BEGIN

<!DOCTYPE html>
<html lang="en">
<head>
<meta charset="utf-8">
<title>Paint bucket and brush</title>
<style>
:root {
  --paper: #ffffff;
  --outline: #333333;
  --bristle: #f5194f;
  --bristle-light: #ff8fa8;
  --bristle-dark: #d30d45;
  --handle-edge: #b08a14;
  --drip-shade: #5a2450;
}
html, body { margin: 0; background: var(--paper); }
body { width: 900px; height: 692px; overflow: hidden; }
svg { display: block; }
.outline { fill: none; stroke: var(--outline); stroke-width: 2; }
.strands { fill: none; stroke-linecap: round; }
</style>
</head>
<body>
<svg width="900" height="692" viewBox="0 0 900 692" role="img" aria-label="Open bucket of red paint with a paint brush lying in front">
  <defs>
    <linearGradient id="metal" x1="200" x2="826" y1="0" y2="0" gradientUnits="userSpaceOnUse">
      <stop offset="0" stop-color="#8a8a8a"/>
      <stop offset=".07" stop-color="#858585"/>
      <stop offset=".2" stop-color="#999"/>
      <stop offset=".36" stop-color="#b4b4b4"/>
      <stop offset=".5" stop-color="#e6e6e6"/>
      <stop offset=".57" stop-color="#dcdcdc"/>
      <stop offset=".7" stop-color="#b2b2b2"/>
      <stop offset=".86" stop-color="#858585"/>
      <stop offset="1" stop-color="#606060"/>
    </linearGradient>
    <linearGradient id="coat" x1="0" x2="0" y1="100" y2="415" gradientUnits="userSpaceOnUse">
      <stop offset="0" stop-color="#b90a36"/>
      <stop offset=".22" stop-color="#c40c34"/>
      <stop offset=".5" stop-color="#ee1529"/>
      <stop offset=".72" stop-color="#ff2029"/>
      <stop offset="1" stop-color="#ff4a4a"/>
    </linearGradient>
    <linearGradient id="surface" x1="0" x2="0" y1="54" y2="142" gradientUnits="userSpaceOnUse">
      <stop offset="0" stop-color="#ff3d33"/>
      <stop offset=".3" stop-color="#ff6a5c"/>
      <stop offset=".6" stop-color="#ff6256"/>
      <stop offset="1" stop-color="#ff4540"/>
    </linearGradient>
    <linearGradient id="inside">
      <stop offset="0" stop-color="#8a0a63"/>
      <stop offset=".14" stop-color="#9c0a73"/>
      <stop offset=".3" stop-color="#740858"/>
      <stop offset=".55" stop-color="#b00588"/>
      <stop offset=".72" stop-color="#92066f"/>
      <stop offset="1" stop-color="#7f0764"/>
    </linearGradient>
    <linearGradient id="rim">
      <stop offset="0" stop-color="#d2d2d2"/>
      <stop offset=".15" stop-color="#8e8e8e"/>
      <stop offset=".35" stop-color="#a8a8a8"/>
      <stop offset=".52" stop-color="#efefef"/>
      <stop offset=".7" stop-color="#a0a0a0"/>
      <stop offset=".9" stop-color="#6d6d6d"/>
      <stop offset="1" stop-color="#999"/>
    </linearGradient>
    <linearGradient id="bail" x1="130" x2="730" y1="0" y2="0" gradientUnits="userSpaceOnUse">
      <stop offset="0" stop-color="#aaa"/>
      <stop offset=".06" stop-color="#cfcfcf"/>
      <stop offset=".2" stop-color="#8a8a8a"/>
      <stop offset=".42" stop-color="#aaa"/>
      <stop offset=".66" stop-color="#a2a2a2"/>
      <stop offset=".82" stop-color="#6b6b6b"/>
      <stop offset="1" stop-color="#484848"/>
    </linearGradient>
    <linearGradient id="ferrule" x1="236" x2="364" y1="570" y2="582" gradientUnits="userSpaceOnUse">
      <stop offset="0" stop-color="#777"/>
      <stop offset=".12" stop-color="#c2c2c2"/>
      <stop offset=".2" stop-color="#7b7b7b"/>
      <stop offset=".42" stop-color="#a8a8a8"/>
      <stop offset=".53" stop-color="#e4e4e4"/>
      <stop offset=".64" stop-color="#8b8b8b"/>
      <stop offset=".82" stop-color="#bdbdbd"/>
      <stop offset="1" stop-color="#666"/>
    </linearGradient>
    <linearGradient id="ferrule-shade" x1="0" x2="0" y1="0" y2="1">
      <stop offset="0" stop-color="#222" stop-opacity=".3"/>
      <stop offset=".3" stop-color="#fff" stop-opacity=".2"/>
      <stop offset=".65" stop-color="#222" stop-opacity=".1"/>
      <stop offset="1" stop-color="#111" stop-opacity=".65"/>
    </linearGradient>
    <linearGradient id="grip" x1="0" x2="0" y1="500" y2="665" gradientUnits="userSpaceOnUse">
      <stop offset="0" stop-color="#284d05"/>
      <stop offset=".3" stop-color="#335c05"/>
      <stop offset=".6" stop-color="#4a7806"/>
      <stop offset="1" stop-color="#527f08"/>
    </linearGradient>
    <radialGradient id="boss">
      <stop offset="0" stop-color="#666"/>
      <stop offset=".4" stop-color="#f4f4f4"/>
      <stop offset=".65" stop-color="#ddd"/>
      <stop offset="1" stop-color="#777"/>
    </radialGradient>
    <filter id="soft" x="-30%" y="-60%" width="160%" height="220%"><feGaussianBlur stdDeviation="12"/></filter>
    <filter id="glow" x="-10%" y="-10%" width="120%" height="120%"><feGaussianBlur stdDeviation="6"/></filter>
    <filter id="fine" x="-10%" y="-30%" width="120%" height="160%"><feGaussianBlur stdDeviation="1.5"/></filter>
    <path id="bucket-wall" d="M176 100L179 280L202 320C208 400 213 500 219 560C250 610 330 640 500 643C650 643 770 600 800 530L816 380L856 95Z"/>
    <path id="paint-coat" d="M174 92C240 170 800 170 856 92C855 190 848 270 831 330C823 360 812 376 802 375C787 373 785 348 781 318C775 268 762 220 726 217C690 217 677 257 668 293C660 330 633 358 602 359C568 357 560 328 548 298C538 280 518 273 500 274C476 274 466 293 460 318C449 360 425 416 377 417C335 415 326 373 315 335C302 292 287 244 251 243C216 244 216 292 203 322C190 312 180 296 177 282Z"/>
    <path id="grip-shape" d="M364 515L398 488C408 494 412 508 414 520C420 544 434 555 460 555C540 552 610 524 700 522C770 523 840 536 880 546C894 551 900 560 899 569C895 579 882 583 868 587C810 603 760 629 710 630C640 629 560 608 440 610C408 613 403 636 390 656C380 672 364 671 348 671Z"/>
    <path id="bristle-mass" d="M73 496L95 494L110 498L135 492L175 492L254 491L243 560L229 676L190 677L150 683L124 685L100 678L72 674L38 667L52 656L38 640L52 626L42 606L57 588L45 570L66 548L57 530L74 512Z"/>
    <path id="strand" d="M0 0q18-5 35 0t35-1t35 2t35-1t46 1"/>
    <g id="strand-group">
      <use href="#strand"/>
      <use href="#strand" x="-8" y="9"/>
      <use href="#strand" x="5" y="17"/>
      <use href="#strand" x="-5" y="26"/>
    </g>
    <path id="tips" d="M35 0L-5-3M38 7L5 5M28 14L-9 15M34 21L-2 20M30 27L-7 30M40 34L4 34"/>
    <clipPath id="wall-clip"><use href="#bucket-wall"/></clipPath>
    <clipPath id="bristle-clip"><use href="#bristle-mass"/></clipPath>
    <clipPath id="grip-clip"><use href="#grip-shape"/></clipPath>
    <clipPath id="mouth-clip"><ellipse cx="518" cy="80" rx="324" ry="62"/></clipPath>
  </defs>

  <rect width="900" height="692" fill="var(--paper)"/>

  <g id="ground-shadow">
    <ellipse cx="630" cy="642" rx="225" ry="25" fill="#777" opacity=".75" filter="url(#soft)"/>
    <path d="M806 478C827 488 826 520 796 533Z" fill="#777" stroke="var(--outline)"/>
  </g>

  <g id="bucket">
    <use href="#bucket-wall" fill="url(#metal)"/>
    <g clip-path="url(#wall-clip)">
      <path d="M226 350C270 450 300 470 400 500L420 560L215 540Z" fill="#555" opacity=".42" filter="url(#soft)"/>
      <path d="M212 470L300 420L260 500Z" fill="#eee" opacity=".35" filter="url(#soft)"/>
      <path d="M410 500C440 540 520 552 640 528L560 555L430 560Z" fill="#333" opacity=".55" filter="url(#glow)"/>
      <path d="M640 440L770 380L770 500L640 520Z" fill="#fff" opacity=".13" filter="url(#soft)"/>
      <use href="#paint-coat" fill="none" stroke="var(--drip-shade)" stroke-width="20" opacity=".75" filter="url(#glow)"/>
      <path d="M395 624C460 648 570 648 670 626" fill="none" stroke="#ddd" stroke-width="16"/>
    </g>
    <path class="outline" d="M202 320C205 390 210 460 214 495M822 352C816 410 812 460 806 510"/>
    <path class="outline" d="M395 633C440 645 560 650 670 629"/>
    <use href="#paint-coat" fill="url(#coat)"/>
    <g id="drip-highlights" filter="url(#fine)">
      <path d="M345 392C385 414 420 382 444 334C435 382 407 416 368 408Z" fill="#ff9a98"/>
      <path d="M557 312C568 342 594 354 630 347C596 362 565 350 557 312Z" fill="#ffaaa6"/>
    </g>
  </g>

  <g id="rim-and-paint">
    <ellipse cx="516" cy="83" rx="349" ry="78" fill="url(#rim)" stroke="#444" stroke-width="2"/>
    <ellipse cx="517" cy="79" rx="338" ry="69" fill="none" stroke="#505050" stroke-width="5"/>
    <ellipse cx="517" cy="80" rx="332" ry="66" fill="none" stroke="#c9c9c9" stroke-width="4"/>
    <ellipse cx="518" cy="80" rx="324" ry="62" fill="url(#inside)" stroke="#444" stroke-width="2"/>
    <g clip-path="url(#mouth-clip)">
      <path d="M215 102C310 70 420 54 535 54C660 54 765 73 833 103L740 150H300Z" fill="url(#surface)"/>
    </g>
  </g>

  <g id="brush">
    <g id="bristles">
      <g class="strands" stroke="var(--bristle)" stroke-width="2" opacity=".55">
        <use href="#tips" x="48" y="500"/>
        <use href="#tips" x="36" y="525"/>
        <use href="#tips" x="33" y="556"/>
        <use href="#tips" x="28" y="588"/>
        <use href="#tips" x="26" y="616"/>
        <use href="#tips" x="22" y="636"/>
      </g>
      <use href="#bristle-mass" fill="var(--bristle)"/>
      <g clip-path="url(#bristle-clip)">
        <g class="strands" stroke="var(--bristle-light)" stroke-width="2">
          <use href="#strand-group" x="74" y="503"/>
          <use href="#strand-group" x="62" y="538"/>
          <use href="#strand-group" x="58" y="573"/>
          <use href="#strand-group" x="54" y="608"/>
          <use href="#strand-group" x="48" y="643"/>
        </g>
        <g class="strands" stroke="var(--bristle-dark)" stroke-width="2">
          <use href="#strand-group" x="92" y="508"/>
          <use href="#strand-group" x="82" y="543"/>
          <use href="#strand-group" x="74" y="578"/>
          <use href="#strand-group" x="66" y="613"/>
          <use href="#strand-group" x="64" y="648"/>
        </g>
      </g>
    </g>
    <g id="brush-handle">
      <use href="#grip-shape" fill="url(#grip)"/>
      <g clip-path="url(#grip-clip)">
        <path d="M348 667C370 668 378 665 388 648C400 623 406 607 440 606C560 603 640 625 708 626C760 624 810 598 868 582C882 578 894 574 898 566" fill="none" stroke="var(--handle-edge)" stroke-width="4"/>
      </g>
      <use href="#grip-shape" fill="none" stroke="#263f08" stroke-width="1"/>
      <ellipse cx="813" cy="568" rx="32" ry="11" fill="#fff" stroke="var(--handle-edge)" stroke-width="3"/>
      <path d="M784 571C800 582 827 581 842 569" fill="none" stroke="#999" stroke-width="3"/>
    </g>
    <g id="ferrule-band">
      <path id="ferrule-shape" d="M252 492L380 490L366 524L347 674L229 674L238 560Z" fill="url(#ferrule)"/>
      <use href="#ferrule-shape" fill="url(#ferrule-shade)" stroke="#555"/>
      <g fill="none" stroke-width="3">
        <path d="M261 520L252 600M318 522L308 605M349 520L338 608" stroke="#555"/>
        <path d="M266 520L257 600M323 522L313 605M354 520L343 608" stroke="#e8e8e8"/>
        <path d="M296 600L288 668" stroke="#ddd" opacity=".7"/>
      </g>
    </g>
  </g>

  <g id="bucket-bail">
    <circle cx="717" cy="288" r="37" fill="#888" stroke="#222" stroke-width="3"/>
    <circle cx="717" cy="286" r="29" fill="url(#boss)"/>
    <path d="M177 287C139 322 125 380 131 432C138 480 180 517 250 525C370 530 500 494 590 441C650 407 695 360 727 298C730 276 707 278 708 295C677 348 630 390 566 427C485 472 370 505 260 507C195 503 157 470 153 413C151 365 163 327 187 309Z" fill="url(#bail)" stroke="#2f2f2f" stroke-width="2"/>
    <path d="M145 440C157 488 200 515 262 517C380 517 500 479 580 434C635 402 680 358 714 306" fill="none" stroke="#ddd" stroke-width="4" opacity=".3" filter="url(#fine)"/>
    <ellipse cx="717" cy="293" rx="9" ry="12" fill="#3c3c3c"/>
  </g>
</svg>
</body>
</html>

END

**What is needed**
Lines with "ellipse": copy every one of them from the listing above.

**Response**
    <clipPath id="mouth-clip"><ellipse cx="518" cy="80" rx="324" ry="62"/></clipPath>
    <ellipse cx="630" cy="642" rx="225" ry="25" fill="#777" opacity=".75" filter="url(#soft)"/>
    <ellipse cx="516" cy="83" rx="349" ry="78" fill="url(#rim)" stroke="#444" stroke-width="2"/>
    <ellipse cx="517" cy="79" rx="338" ry="69" fill="none" stroke="#505050" stroke-width="5"/>
    <ellipse cx="517" cy="80" rx="332" ry="66" fill="none" stroke="#c9c9c9" stroke-width="4"/>
    <ellipse cx="518" cy="80" rx="324" ry="62" fill="url(#inside)" stroke="#444" stroke-width="2"/>
      <ellipse cx="813" cy="568" rx="32" ry="11" fill="#fff" stroke="var(--handle-edge)" stroke-width="3"/>
    <ellipse cx="717" cy="293" rx="9" ry="12" fill="#3c3c3c"/>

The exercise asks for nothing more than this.